Report how many lines in the entries below hold the word "const". Your answer is that number alone.
----------
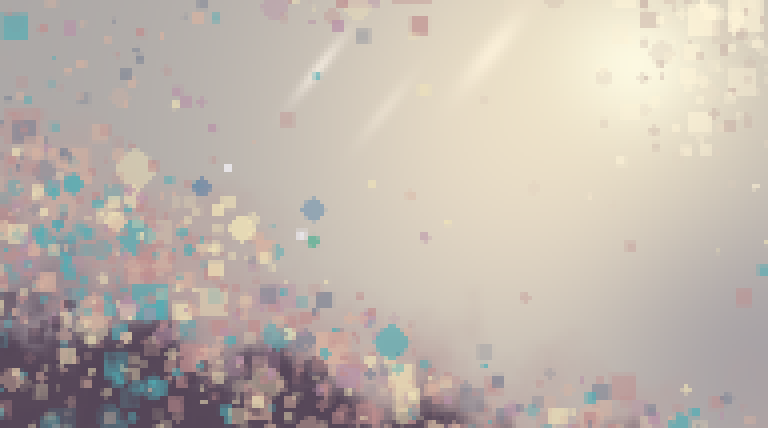
Reproduce this background procedurally as a Shadertoy shader.

```glsl
// Soft mosaic haze: a warm glow at the upper right, slanted light streaks, and
// a plum bank of confetti blocks rising to the left. Everything is evaluated on
// a coarse grid; hashed blocks follow a density field, smoothed by supersampling.

const float ROWS = 107.0;
const vec3 CREAM = vec3(0.94, 0.89, 0.72);
const vec3 PEACH = vec3(0.85, 0.70, 0.63);
const vec3 ROSE  = vec3(0.75, 0.56, 0.56);
const vec3 MAUVE = vec3(0.72, 0.57, 0.66);
const vec3 SLATE = vec3(0.48, 0.51, 0.58);
const vec3 TEAL  = vec3(0.32, 0.68, 0.71);
const vec3 PLUM  = vec3(0.33, 0.27, 0.34);
const vec3 WHITE = vec3(0.93, 0.92, 0.94);

vec3 hash3(vec3 p) {
    p = fract(p * vec3(0.1031, 0.1030, 0.0973));
    p += dot(p, p.yxz + 33.33);
    return fract((p.xxy + p.yxx) * p.zyx);
}

float valueNoise(vec2 p) {
    vec2 i = floor(p), f = fract(p);
    f = f * f * (3.0 - 2.0 * f);
    float a = hash3(vec3(i, 5.0)).x, b = hash3(vec3(i + vec2(1, 0), 5.0)).x;
    float c = hash3(vec3(i + vec2(0, 1), 5.0)).x, d = hash3(vec3(i + 1.0, 5.0)).x;
    return mix(mix(a, b, f.x), mix(c, d, f.x), f.y);
}

float cloud(vec2 p) {
    float sum = 0.0, amp = 0.5;
    for (int i = 0; i < 4; i++) {
        sum += amp * (valueNoise(p) - 0.5);
        p = p * 2.1 + 17.0;
        amp *= 0.55;
    }
    return sum;
}

// Gaussian spot in canvas fractions
float spot(vec2 u, vec2 centre, vec2 radius) {
    vec2 d = (u - centre) / radius;
    return exp(-dot(d, d));
}

// Height of the bank above u, and of its dark core
float bankDepth(vec2 u) { return 0.75 * (1.0 - smoothstep(-0.15, 0.9, u.x)) - u.y; }
float coreDepth(vec2 u) { return 0.30 - 0.52 * u.x - u.y; }

float density(vec2 u) {
    return 0.02 + 0.78 * smoothstep(-0.14, 0.16, bankDepth(u))
        + 0.55 * spot(u, vec2(0.95, 0.90), vec2(0.12, 0.22))
        + 0.16 * spot(u, vec2(0.08, 0.85), vec2(0.18, 0.25))
        + 0.30 * spot(u, vec2(0.44, 1.0), vec2(0.06, 0.06));
}

vec3 blockColor(vec2 u, float pick, float teal) {
    if (u.x > 0.6 && u.y > 0.5) return mix(vec3(0.79, 0.70, 0.66), vec3(1.0, 0.96, 0.85), smoothstep(0.2, 0.7, pick));
    if (teal < 0.08 + 0.35 * spot(u, vec2(0.13, 0.38), vec2(0.12, 0.16))) return TEAL;
    if (pick < 0.6 * smoothstep(-0.08, 0.12, coreDepth(u))) return PLUM;
    float warm = spot(u, vec2(0.26, 0.46), vec2(0.14, 0.25));
    vec3 palette[6] = vec3[6](SLATE, MAUVE, ROSE, ROSE, PEACH, CREAM);
    return palette[int(5.99 * mix(pick, sqrt(pick), warm))];
}

// Block between a square, a disc and a plus
float block(vec2 d, float radius, float kind) {
    d = abs(d);
    float square = max(d.x, d.y);
    float dist = kind < 0.5 ? square : mix(length(d), d.x + d.y, 0.35);
    float soft = 0.3 / ROWS;
    return 1.0 - smoothstep(radius - soft, radius + soft, dist);
}

vec3 addBlocks(vec3 col, vec2 p, float aspect, float size, float seed) {
    for (int j = -1; j <= 1; j++)
    for (int i = -1; i <= 1; i++) {
        vec2 id = floor(p / size) + vec2(i, j);
        vec3 place = hash3(vec3(id, seed));
        vec2 centre = (id + place.xy) * size;
        vec2 u = centre / vec2(aspect, 1.0);
        if (place.z > density(u)) continue;
        vec3 look = hash3(vec3(id, seed + 31.0));
        float radius = size * mix(0.16, 0.46, look.y);
        float alpha = mix(0.2, 0.75, look.z) * (1.0 - 0.3 * smoothstep(0.0, 0.2, coreDepth(u)));
        vec3 tint = blockColor(u, look.x, fract(look.x * 7.3 + look.y));
        col = mix(col, tint, alpha * block(p - centre, radius, fract(look.z * 9.7)));
    }
    return col;
}

// Soft slanted streak, brightest at its middle
float streak(vec2 p, vec2 centre, float len, float width) {
    vec2 along = normalize(vec2(0.62, 0.78));
    vec2 d = p - centre;
    return spot(vec2(dot(d, along), dot(d, vec2(-along.y, along.x))), vec2(0), vec2(len, width));
}

vec3 scene(vec2 p, float aspect) {
    p = (floor(p * ROWS) + 0.5) / ROWS;
    vec2 size = vec2(aspect, 1.0), u = p / size;
    // Haze and glow
    vec3 col = mix(vec3(0.67, 0.655, 0.65), vec3(0.90, 0.85, 0.775), spot(u, vec2(0.69, 0.66), vec2(0.36, 0.66)));
    col = mix(col, vec3(0.62, 0.60, 0.63), 0.7 * spot(u, vec2(1.0, 0.18), vec2(0.20, 0.32)));
    col = mix(col, vec3(0.97, 0.93, 0.80), 0.55 * spot(u, vec2(0.80, 0.88), vec2(0.24, 0.38)));
    col = mix(col, vec3(1.0, 0.99, 0.90), 0.85 * spot(u, vec2(0.83, 0.85), vec2(0.09, 0.15)));
    col += 0.13 * streak(p, vec2(0.415, 0.84) * size, 0.09, 0.014);
    col += 0.05 * streak(p, vec2(0.50, 0.74) * size, 0.09, 0.016);
    col += 0.07 * streak(p, vec2(0.64, 0.88) * size, 0.11, 0.025);
    // Cloudy bank, from rose edge to plum core
    float n = cloud(p * 6.0);
    float depth = bankDepth(u) + 0.35 * n;
    col = mix(col, vec3(0.73, 0.63, 0.62), 0.75 * smoothstep(-0.16, 0.16, depth));
    col = mix(col, vec3(0.52, 0.48, 0.53), 0.85 * smoothstep(0.12, 0.42, depth));
    col = mix(col, PLUM, 0.95 * smoothstep(-0.10, 0.09, coreDepth(u) + 0.4 * n));
    // Confetti, large to small
    float tile = 0.11;
    for (int k = 0; k < 4; k++) {
        col = addBlocks(col, p, aspect, tile, 11.0 + 7.0 * float(k));
        tile *= 0.66;
    }
    // Larger accents
    col = mix(col, TEAL, 0.75 * block(p - vec2(0.095, 0.57) * size, 0.025, 1.0));
    col = mix(col, TEAL, 0.65 * block(p - vec2(0.51, 0.20) * size, 0.042, 1.0));
    col = mix(col, vec3(0.45, 0.54, 0.65), 0.8 * block(p - vec2(0.263, 0.563) * size, 0.023, 1.0));
    col = mix(col, vec3(0.54, 0.63, 0.70), 0.85 * block(p - vec2(0.408, 0.51) * size, 0.029, 1.0));
    col = mix(col, vec3(0.40, 0.70, 0.60), 0.85 * block(p - vec2(0.408, 0.436) * size, 0.016, 1.0));
    col = mix(col, CREAM, 0.8 * block(p - vec2(0.315, 0.465) * size, 0.032, 1.0));
    col = mix(col, WHITE, 0.85 * block(p - vec2(0.393, 0.452) * size, 0.010, 0.0));
    return mix(col, WHITE, 0.85 * block(p - vec2(0.296, 0.606) * size, 0.009, 0.0));
}

void mainImage(out vec4 fragColor, in vec2 fragCoord) {
    float aspect = iResolution.x / iResolution.y;
    vec3 col = vec3(0);
    for (int k = 0; k < 4; k++) {
        vec2 offset = vec2(k % 2, k / 2) * 0.5 - 0.25;
        col += 0.25 * scene((fragCoord + offset) / iResolution.y, aspect);
    }
    fragColor = vec4(clamp(col, 0.0, 1.0), 1.0);
}
```
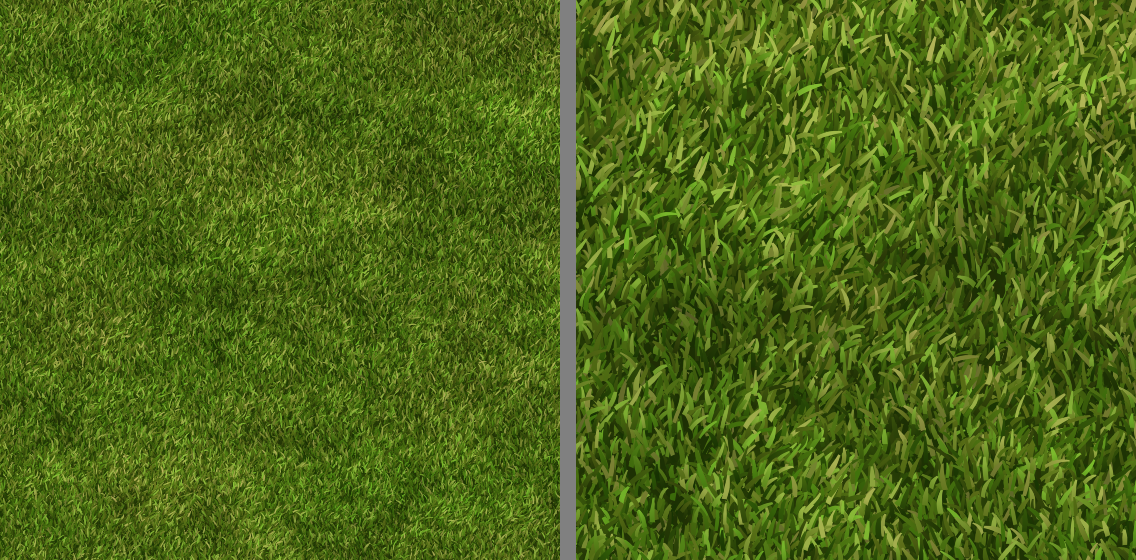
Left, the full canvas; right, a detail of the centre.
Write a Shadertoy shader that draws this texture.

```glsl
// A mown lawn seen from above: eight layers of short, tapered grass blades
// scattered on jittered grids, drawn from dark undergrowth up to lit tips.
// Broad gradient noise varies the lean, brightness and hue in soft patches.

vec4 hash4(vec3 cell) {
    vec4 h = fract(cell.xyzx * vec4(0.1031, 0.1030, 0.0973, 0.1099));
    h += dot(h, h.wzxy + 33.33);
    return fract((h.xxyz + h.yzzw) * h.zywx);
}

vec2 gradientAt(vec2 corner) {
    float angle = 6.2832 * hash4(vec3(corner, 71.0)).x;
    return vec2(cos(angle), sin(angle));
}

float gradientNoise(vec2 p) {
    vec2 i = floor(p), f = fract(p);
    vec2 u = f * f * f * (f * (f * 6.0 - 15.0) + 10.0);
    vec2 e = vec2(0.0, 1.0);
    float low = mix(dot(gradientAt(i), f), dot(gradientAt(i + e.yx), f - e.yx), u.x);
    float high = mix(dot(gradientAt(i + e), f - e), dot(gradientAt(i + 1.0), f - 1.0), u.x);
    return 1.5 * mix(low, high, u.y);
}

// Green ramp from deep shade (0) through mid green to sunlit blade (1)
vec3 grassColor(float tone, float warmth) {
    float t = 2.0 * clamp(tone, 0.0, 1.0);
    float lit = max(t - 1.0, 0.0);
    vec3 color = mix(vec3(0.12, 0.20, 0.015), vec3(0.31, 0.43, 0.07), min(t, 1.0));
    color += vec3(0.26, 0.26, 0.18) * lit * lit;
    return color * (1.0 + warmth * vec3(0.22, -0.03, 0.40));
}

// Coverage of a curved blade; along runs from -1 at the root to 1 at the tip
float bladeMask(vec2 q, float halfLength, float halfWidth, float bend, float pixel, out float along) {
    along = clamp(q.y / halfLength, -1.0, 1.0);
    float side = abs(q.x - bend * along * along);
    float taper = halfWidth * (1.0 - 0.55 * max(along, 0.0));
    float edge = max(side - taper, abs(q.y) - halfLength);
    return 1.0 - smoothstep(-0.6 * pixel, 0.6 * pixel, edge);
}

void mainImage(out vec4 fragColor, in vec2 fragCoord) {
    vec2 uv = fragCoord / iResolution.y;

    // Patches: wide mowing bands, clumps and small tufts
    float bands = gradientNoise(uv * vec2(2.5, 6.0) + 3.7);
    float clumps = gradientNoise(uv * vec2(11.0, 15.0) + 19.3);
    float tufts = gradientNoise(uv * vec2(34.0, 38.0) + 41.1);
    float patchWarmth = gradientNoise(uv * vec2(4.0, 5.0) + 57.9);
    float patchTone = 0.07 * bands + 0.08 * clumps + 0.12 * tufts;

    vec3 color = grassColor(0.08 + patchTone, 0.0);

    for (int layer = 0; layer < 8; layer++) {
        float depth = float(layer) / 7.0;
        float density = 92.0 + 2.0 * float(layer);
        float pixel = density / iResolution.y;
        vec2 p = uv * density + 17.37 * float(layer);
        vec2 home = floor(p);

        // Upper rows first, so nearer blades overlap them
        for (int y = 1; y >= -1; y--) {
            for (int x = -1; x <= 1; x++) {
                vec2 cell = home + vec2(x, y);
                vec4 place = hash4(vec3(cell, float(layer) + 1.0));
                vec4 look = hash4(vec3(cell, float(layer) + 31.0));

                float lean = 0.2 + 1.25 * (place.z + place.w - 1.0) + 0.5 * clumps;
                vec2 up = vec2(sin(lean), cos(lean));
                vec2 q = p - cell - place.xy;
                q = vec2(q.x * up.y - q.y * up.x, dot(q, up));

                float along;
                float mask = bladeMask(q, mix(0.38, 0.85, look.x), mix(0.10, 0.17, look.y),
                                       0.25 * (place.z - 0.5), pixel, along);

                float tone = look.z + 0.35 * (depth - 0.72) + 0.08 * along + patchTone;
                float warmth = 1.5 * (look.w - 0.5) + 0.45 * patchWarmth;
                vec3 blade = grassColor(tone, warmth);

                // Occasional dry straw
                float dry = step(0.95, fract(look.w * 7.0 + look.x));
                blade = mix(blade, vec3(0.60, 0.58, 0.29), 0.55 * dry);
                color = mix(color, blade, mask);
            }
        }
    }

    color *= 1.0 + 0.10 * bands + 0.08 * clumps;
    fragColor = vec4(clamp(color, 0.0, 1.0), 1.0);
}
```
----------
■ Answer space
9